I will be livid, though, if it comes to pass later that the Justice Department, or any other entity for that matter, starts trying to press some sort of “Hate Crimes” or “Civil Rights Violations” court case against him. If that happens, you will find me 110% behind Reverend Jones. Until then, however, I still think it’s an idea in poor taste.
One of the gun dealers of Austin’s Gun Show is sentenced to 6-months at a federal work camp for selling a weapon to an undocumented immigrant. Independent firearms dealer-Paul Copeland says for years he has commonly sold handguns and antique weapons with no problems and prior to his arrest the illegal immigrant showed him what appeared to be a valid Texas driver’s license.

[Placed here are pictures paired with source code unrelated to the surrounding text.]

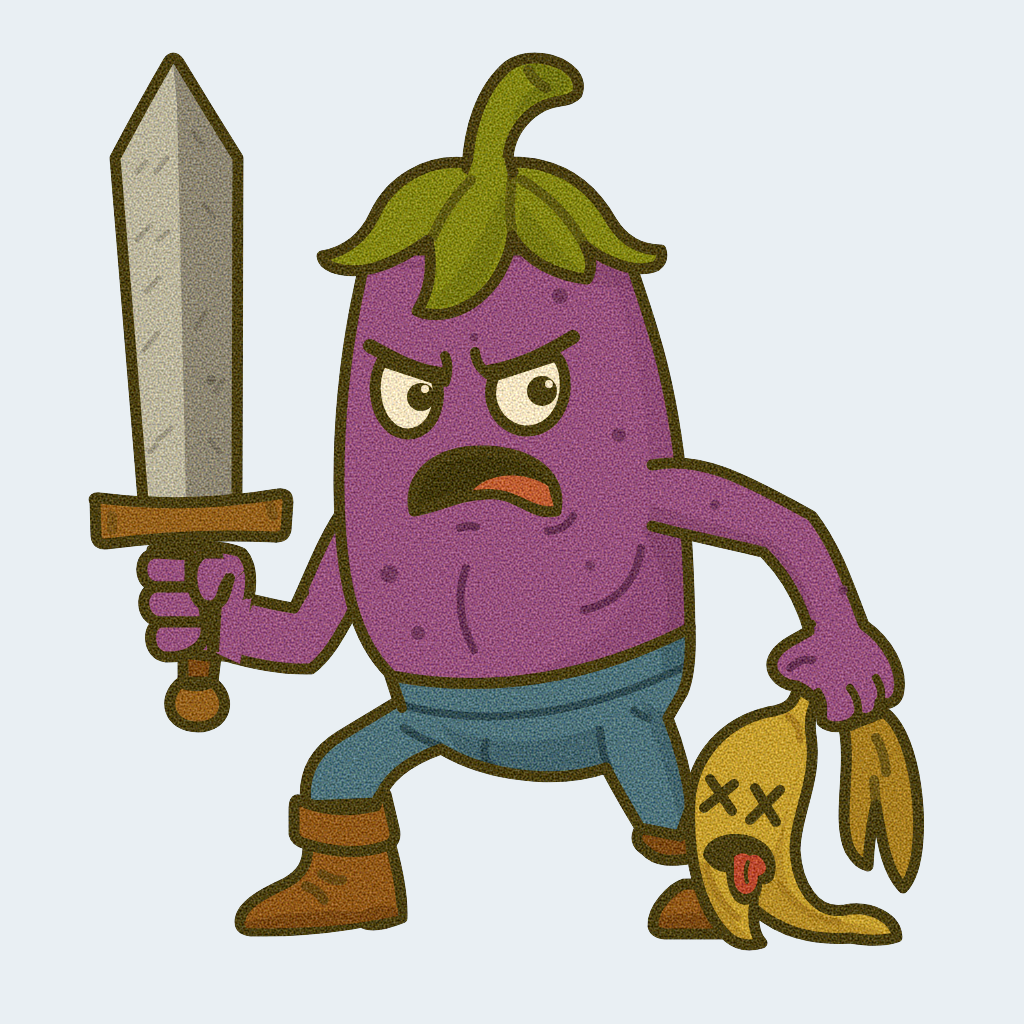
<!DOCTYPE html>
<html lang="en">
<head>
<meta charset="utf-8">
<title>Eggplant warrior</title>
<style>
:root{
  --paper:#e9eff3; --ink:#493e10; --skin:#96507c; --skin-shade:#824369; --skin-line:#663052;
  --leaf:#818413; --leaf-shade:#686c10; --denim:#4d7179; --denim-shade:#3d5d65; --denim-line:#2f4a50;
  --steel-light:#b9b39a; --steel-dark:#8b8470; --wood:#94601c; --leather:#8f5718; --leather-shade:#7a4812;
  --banana:#c39d2e; --banana-shade:#a67d20; --eye:#f3e3c0; --mouth:#40370b; --tongue:#bd5c31; --tongue-red:#b8472c;
}
html,body{margin:0;width:1024px;height:1024px;overflow:hidden;background:var(--paper)}
svg{display:block}
.shape{stroke:var(--ink);stroke-width:11;stroke-linejoin:round;stroke-linecap:round}
.line{fill:none;stroke:var(--ink);stroke-width:10;stroke-linecap:round;stroke-linejoin:round}
.skin{fill:var(--skin)} .skin-shade{fill:var(--skin-shade)}
.crease{fill:none;stroke:var(--skin-line);stroke-width:8;stroke-linecap:round}
.spot{fill:var(--skin-line);opacity:.75}
.leaf{fill:var(--leaf)} .leaf-shade{fill:var(--leaf-shade)}
.denim{fill:var(--denim)} .denim-shade{fill:var(--denim-shade)}
.seam{fill:none;stroke:var(--denim-line);stroke-width:8;stroke-linecap:round}
.wood{fill:var(--wood)} .leather{fill:var(--leather)} .leather-shade{fill:var(--leather-shade)}
.steel-light{fill:var(--steel-light)} .steel-dark{fill:var(--steel-dark)}
.nick{fill:none;stroke:var(--steel-dark);stroke-width:5;stroke-linecap:round;opacity:.65}
.nick-dark{fill:none;stroke:#6f6957;stroke-width:5;stroke-linecap:round;opacity:.7}
.banana{fill:var(--banana)} .banana-shade{fill:var(--banana-shade)}
.eye{fill:var(--eye)} .mouth{fill:var(--mouth)} .tongue{fill:var(--tongue)} .ink{fill:var(--ink)}
.peel-line{fill:none;stroke:var(--banana-shade);stroke-width:7;stroke-linecap:round}
</style>
</head>
<body>
<svg width="1024" height="1024" viewBox="0 0 1024 1024" role="img" aria-label="Angry eggplant warrior with a sword, holding a defeated banana">
<defs>
  <filter id="grain" x="0" y="0" width="1024" height="1024" filterUnits="userSpaceOnUse" color-interpolation-filters="sRGB">
    <feTurbulence type="fractalNoise" baseFrequency="0.5" numOctaves="2" seed="7" result="noise"/>
    <feColorMatrix in="noise" type="matrix" values="1 .3 0 0 -.15  1 0 0 0 0  .8 0 .5 0 -.15  0 0 0 0 1" result="speckle"/>
    <feComposite in="SourceGraphic" in2="speckle" operator="arithmetic" k1="0" k2="1" k3="0.55" k4="-0.27" result="textured"/>
    <feComposite in="textured" in2="SourceAlpha" operator="in"/>
  </filter>
  <path id="body-outline" d="M368 250C350 320 338 400 339 490C340 580 354 640 392 676Q540 704 690 628C688 520 680 420 654 335C645 305 636 278 626 250Z"/>
  <path id="trousers-outline" d="M388 670Q545 707 690 626C691 650 690 675 683 692L668 718C680 748 687 775 691 806L680 836L640 828C628 808 616 788 606 768C560 784 490 778 441 749C410 760 385 776 378 803L306 806C302 775 314 752 340 736L398 701Z"/>
  <path id="banana-outline" d="M797 688C795 703 788 709 768 712C725 722 694 755 690 800C687 860 700 910 728 937Q742 949 762 943Q752 932 754 909C778 930 810 941 850 938Q880 943 897 937C896 918 870 905 845 910C815 915 797 885 795 850C795 815 818 780 811 735Q808 715 817 700Z"/>
  <clipPath id="body-clip"><use href="#body-outline"/></clipPath>
  <clipPath id="trousers-clip"><use href="#trousers-outline"/></clipPath>
  <clipPath id="banana-clip"><use href="#banana-outline"/></clipPath>
  <clipPath id="mouth-clip"><path d="M414 511C407 476 436 449 486 451C536 453 562 478 556 511C527 516 521 490 486 494C456 495 440 507 414 511Z"/></clipPath>
</defs>

<rect width="1024" height="1024" fill="var(--paper)"/>

<g id="warrior" filter="url(#grain)">

  <g id="sword-arm">
    <path class="shape skin" d="M346 505C322 538 308 580 294 608C276 606 258 600 244 598L222 655C252 664 284 670 311 669C330 655 342 630 355 607Z"/>
    <path class="line" d="M294 608L304 592"/>
  </g>

  <g id="sword">
    <path class="steel-light" d="M173 60L115 158L142 500H190L177 100Z"/>
    <path class="steel-dark" d="M173 60L238 158L236 500H186L177 100Z"/>
    <path class="nick" d="M137 172L146 162M156 172L167 158M137 240L150 226M158 240L168 232M146 292L159 278M144 350L158 333M158 440L171 428M150 452L156 445"/>
    <path class="nick-dark" d="M193 132L203 145M204 205L214 217M196 328L206 312M215 392L223 380M210 440L220 452"/>
    <circle cx="211" cy="380" r="5" fill="#6f6957"/>
    <path class="shape" fill="none" d="M143 500L115 158Q143 105 168 62Q173 54 179 62Q208 110 238 158L237 500"/>
    <path class="shape wood" d="M95 502Q92 497 100 498Q190 509 278 494Q288 492 288 502L286 530Q284 538 274 537Q190 533 106 544Q97 545 96 536Z"/>
    <path class="line" stroke-width="4" d="M112 516V530M270 505L273 516" opacity=".35"/>
    <path class="shape leather-shade" d="M183 640H218L213 682H183Z"/>
    <path class="shape wood" d="M181 682Q197 689 212 682C234 698 226 727 198 727C168 727 161 698 181 682Z"/>
    <path class="line" d="M181 683Q196 690 213 682"/>
  </g>

  <g id="sword-hand">
    <path class="shape skin" d="M152 550C172 544 226 544 242 553C254 566 253 596 243 612L236 656H208L160 650Z"/>
    <path class="skin" d="M220 610L252 596L240 664L214 652Z"/>
    <path class="shape skin" d="M156 553C136 554 138 586 156 587H190V555Z"/>
    <path class="shape skin" d="M156 587C138 590 140 620 160 622H205Q206 596 190 587Z"/>
    <path class="shape skin" d="M160 622C146 626 147 655 166 657C184 658 202 650 206 634V622Z"/>
    <path class="shape skin" d="M204 553C186 562 190 596 202 604C214 610 221 602 224 588Q229 576 240 568L236 553Z"/>
    <path class="skin" d="M222 550Q240 550 246 568L230 586Z"/>
    <path class="line" d="M230 578C226 592 225 600 218 604M206 612Q214 628 212 650M154 552Q200 541 240 552Q254 566 249 594"/>
    <path class="ink" d="M200 606L222 602L219 652L208 652Z"/>
  </g>

  <g id="left-boot">
    <path class="shape leather" d="M308 846C308 864 302 874 286 883C262 894 240 906 240 922Q240 931 254 931Q312 932 362 922Q372 930 402 918Q403 890 391 846Z"/>
    <path class="leather-shade" d="M244 922Q300 908 360 912Q380 902 398 908L398 916L364 922Q310 930 246 928Z"/>
    <path class="line" stroke-width="5" opacity=".55" d="M322 874Q334 882 342 880M306 886Q318 890 324 900"/>
  </g>
  <g id="right-boot">
    <path class="shape leather-shade" d="M684 884C672 888 652 908 653 926Q655 935 672 934L722 934V884Z"/>
    <path class="shape leather-shade" d="M640 828Q632 842 645 850C656 862 672 862 694 858V824Z"/>
    <path class="leather" d="M686 890Q664 904 660 916L700 912V890Z"/>
  </g>

  <g id="trousers">
    <use href="#trousers-outline" class="denim"/>
    <g clip-path="url(#trousers-clip)">
      <path class="denim-shade" d="M440 724Q510 758 600 726L604 780H480ZM640 700L672 716L694 810L682 830Q664 760 640 700Z" opacity=".65"/>
      <path class="denim-shade" d="M660 640L694 620V664L664 680Z" opacity=".7"/>
      <path class="seam" d="M398 704Q530 742 690 664"/>
      <path class="seam" d="M486 742Q480 758 492 766M600 730Q602 756 610 770M404 728Q418 738 440 746M634 710Q640 716 648 718"/>
    </g>
    <use href="#trousers-outline" class="shape" fill="none"/>
    <path class="line" d="M388 668Q396 690 402 708"/>
  </g>
  <path id="left-boot-cuff" class="shape leather" d="M299 800Q294 798 294 810V834Q296 842 306 844Q350 858 386 846Q398 842 394 828L386 794Q378 792 376 806Q334 816 299 800Z"/>

  <g id="body">
    <use href="#body-outline" class="skin"/>
    <g clip-path="url(#body-clip)">
      <path class="skin-shade" d="M600 250C640 340 664 470 640 570C630 630 560 670 470 690L700 690V250Z" opacity=".4"/>
      <path class="skin-shade" d="M640 526L694 540V640L662 640Q680 590 640 526Z" opacity=".8"/>
      <path class="skin-shade" d="M360 262H640V290L590 284L512 240L480 310L420 322L425 270Z" opacity=".6"/>
      <path class="crease" d="M466 568C456 596 460 624 474 650M641 548C636 584 614 604 584 610M573 516Q566 530 548 531M460 528Q468 524 476 527"/>
      <g class="spot">
        <circle cx="560" cy="296" r="8"/><circle cx="619" cy="435" r="7"/><circle cx="389" cy="574" r="9"/>
        <circle cx="418" cy="633" r="7"/><circle cx="590" cy="566" r="5"/><circle cx="474" cy="337" r="4"/>
      </g>
    </g>
    <use href="#body-outline" class="shape" fill="none"/>
  </g>

  <g id="leaf-crown">
    <path class="shape leaf" d="M468 163C425 158 390 182 375 214C364 238 345 252 322 256C324 270 352 274 374 268C396 262 412 252 428 240C434 270 428 295 417 311C446 322 476 306 494 282C506 264 511 250 512 236C526 260 556 276 587 279C593 268 591 256 585 246C608 264 638 274 656 266Q664 260 661 250C638 250 622 238 612 222C592 186 560 162 512 162Z"/>
    <path class="shape leaf" d="M467 168C469 130 480 90 508 66C526 53 558 56 574 74Q581 84 577 94Q571 100 560 101C532 105 508 130 508 162L513 172Q488 184 467 168Z"/>
    <path class="leaf" d="M474 158H504L510 184Q490 196 466 180Z"/>
    <path class="leaf-shade" d="M524 64Q558 62 570 82Q568 94 558 95Q530 98 512 124Q516 92 545 84Z" opacity=".65"/>
    <path class="leaf-shade" d="M502 190Q516 240 474 296Q450 308 426 306Q470 270 502 190ZM522 202Q550 240 582 272Q540 266 518 236Z" opacity=".5"/>
    <path class="line" stroke-width="6" opacity=".6" d="M471 180Q446 204 432 238M512 178Q508 210 512 232M522 180Q562 204 584 244M528 70Q534 82 546 88"/>
  </g>

  <g id="face">
    <g id="eyes">
      <path class="shape eye" d="M382 361C370 382 374 416 394 430C412 440 430 430 436 410Q441 394 436 379Z"/>
      <circle class="ink" cx="421" cy="397" r="14"/><circle class="eye" cx="425" cy="389" r="4"/>
      <path class="shape eye" d="M494 376C484 402 498 427 524 431C553 432 570 404 564 372Q562 362 556 356Z"/>
      <circle class="ink" cx="542" cy="391" r="15"/><circle class="eye" cx="549" cy="384" r="4"/>
    </g>
    <g id="brows">
      <path class="line" stroke-width="14" style="stroke-width:14" d="M370 346C392 358 412 370 440 374M573 337C548 352 522 366 488 372"/>
      <path class="line" d="M445 356Q450 366 445 382M475 352Q476 366 488 374"/>
    </g>
    <g id="mouth">
      <path class="shape mouth" d="M414 511C407 476 436 449 486 451C536 453 562 478 556 511C527 516 521 490 486 494C456 495 440 507 414 511Z"/>
      <path class="tongue" clip-path="url(#mouth-clip)" d="M468 497C480 474 520 468 548 486L556 514H520Z"/>
      <path class="line" d="M414 511C440 507 456 495 486 494C516 492 528 514 556 511"/>
    </g>
  </g>

  <g id="peel-flap">
    <path class="shape banana-shade" d="M844 728C852 770 836 820 850 850Q858 864 868 866Q870 830 876 805C882 840 886 870 903 888C920 870 922 820 914 775C908 745 898 722 884 712Z"/>
    <path class="line" stroke-width="6" opacity=".6" d="M876 738Q884 750 886 772M874 780L876 806"/>
  </g>

  <g id="banana">
    <use href="#banana-outline" class="banana"/>
    <g clip-path="url(#banana-clip)">
      <path class="banana-shade" d="M812 720C800 780 774 830 786 880C800 920 850 920 900 938L830 944L752 912Q776 850 790 800ZM700 860Q718 910 756 944H724L690 880Z" opacity=".5"/>
      <path class="peel-line" d="M788 716Q800 724 800 740M706 866Q716 900 738 918M780 884Q800 918 838 922"/>
    </g>
    <use href="#banana-outline" class="shape" fill="none"/>
    <path class="line" d="M754 909Q752 896 758 882"/>
    <g id="banana-face">
      <path class="line" d="M710 779L732 811M734 784L704 808M755 788L776 822M780 790L750 820"/>
      <path class="ink" d="M703 856C704 838 728 830 750 836C770 842 780 858 774 878Q768 886 762 884Q762 904 744 905Q728 902 726 872Q712 872 703 856Z"/>
      <path d="M734 857Q742 850 750 856Q758 852 764 862Q770 872 758 876Q757 894 744 894Q733 890 734 874Z" fill="var(--tongue-red)"/>
      <path class="line" style="stroke-width:4" d="M748 862Q744 872 747 882"/>
    </g>
  </g>

  <g id="grabbing-arm">
    <path class="skin" d="M650 464C700 456 740 476 812 516C838 550 850 590 864 625C888 642 902 668 899 690C898 702 888 706 880 702C880 716 868 722 858 716C852 728 832 730 822 722C816 706 812 692 797 688C784 686 770 676 772 662C776 646 794 640 809 631C800 600 786 574 763 552C730 544 690 536 650 526Z"/>
    <path class="skin-shade" d="M650 504Q720 526 772 540Q808 576 820 632L809 630Q800 590 763 550L650 526Z" opacity=".6"/>
    <path class="line" style="stroke-width:11" d="M652 465C700 456 740 476 812 516C838 550 850 590 864 625C888 642 902 668 899 690C898 702 888 706 880 702C880 716 868 722 858 716C852 728 832 730 822 722C822 708 814 694 797 686C784 686 770 676 772 662C776 646 794 640 809 631C800 600 786 574 763 552C730 544 690 536 652 526"/>
    <path class="line" style="stroke-width:8" d="M876 678Q884 690 880 702M850 688Q860 700 858 716M804 632L812 624M818 692Q826 704 822 718"/>
    <g class="spot"><circle cx="715" cy="505" r="5"/><circle cx="843" cy="590" r="5"/></g>
    <path class="crease" d="M790 668Q800 658 812 660"/>
  </g>
</g>
</svg>
</body>
</html>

Now, to be fair, the article does not go on to say whether the ID was actually valid or not. Or if not, just how good a forgery it may have been. I’ve heard of many instances where forgeries were good enough to fool actual law enforcement officers.
The problem in my mind is the hypocrisy. The Obama administration has three, count them three lawsuits against the State of Arizona. One, trying to overturn Arizona’s new SB1070 law, which mirrors federal law concerning non-citizens and documentation. Another, against Sheriff Joe Arpiao, for failing to turn over documentation in a fishing expedition they are conducting, trying to find “civil rights violations.” And a third against a community college, who, when hiring people, were actually filling out the I-9 form with proper IDs provided by those they hired. Oh, the horror!
But in this instance, it seems that not seeing proper ID, even though the dealer in question did attempt to follow proper laws and procedures, landed him in hot water.
So which is it going be? Do we ask for ID in compliance with the law, or do we not? Do we pick and choose? Are there going to be secret decoder rings for us to consult to tell us when we should check or not?
Oh, and one more thing:
He says none of the undocumented immigrants that were asked to testify against him were arrested by federal agents.
At least they didn’t give the illegals Magic Passes to cross the border at will, such as they did with the drug smuggler that Border Agents shot in the rear.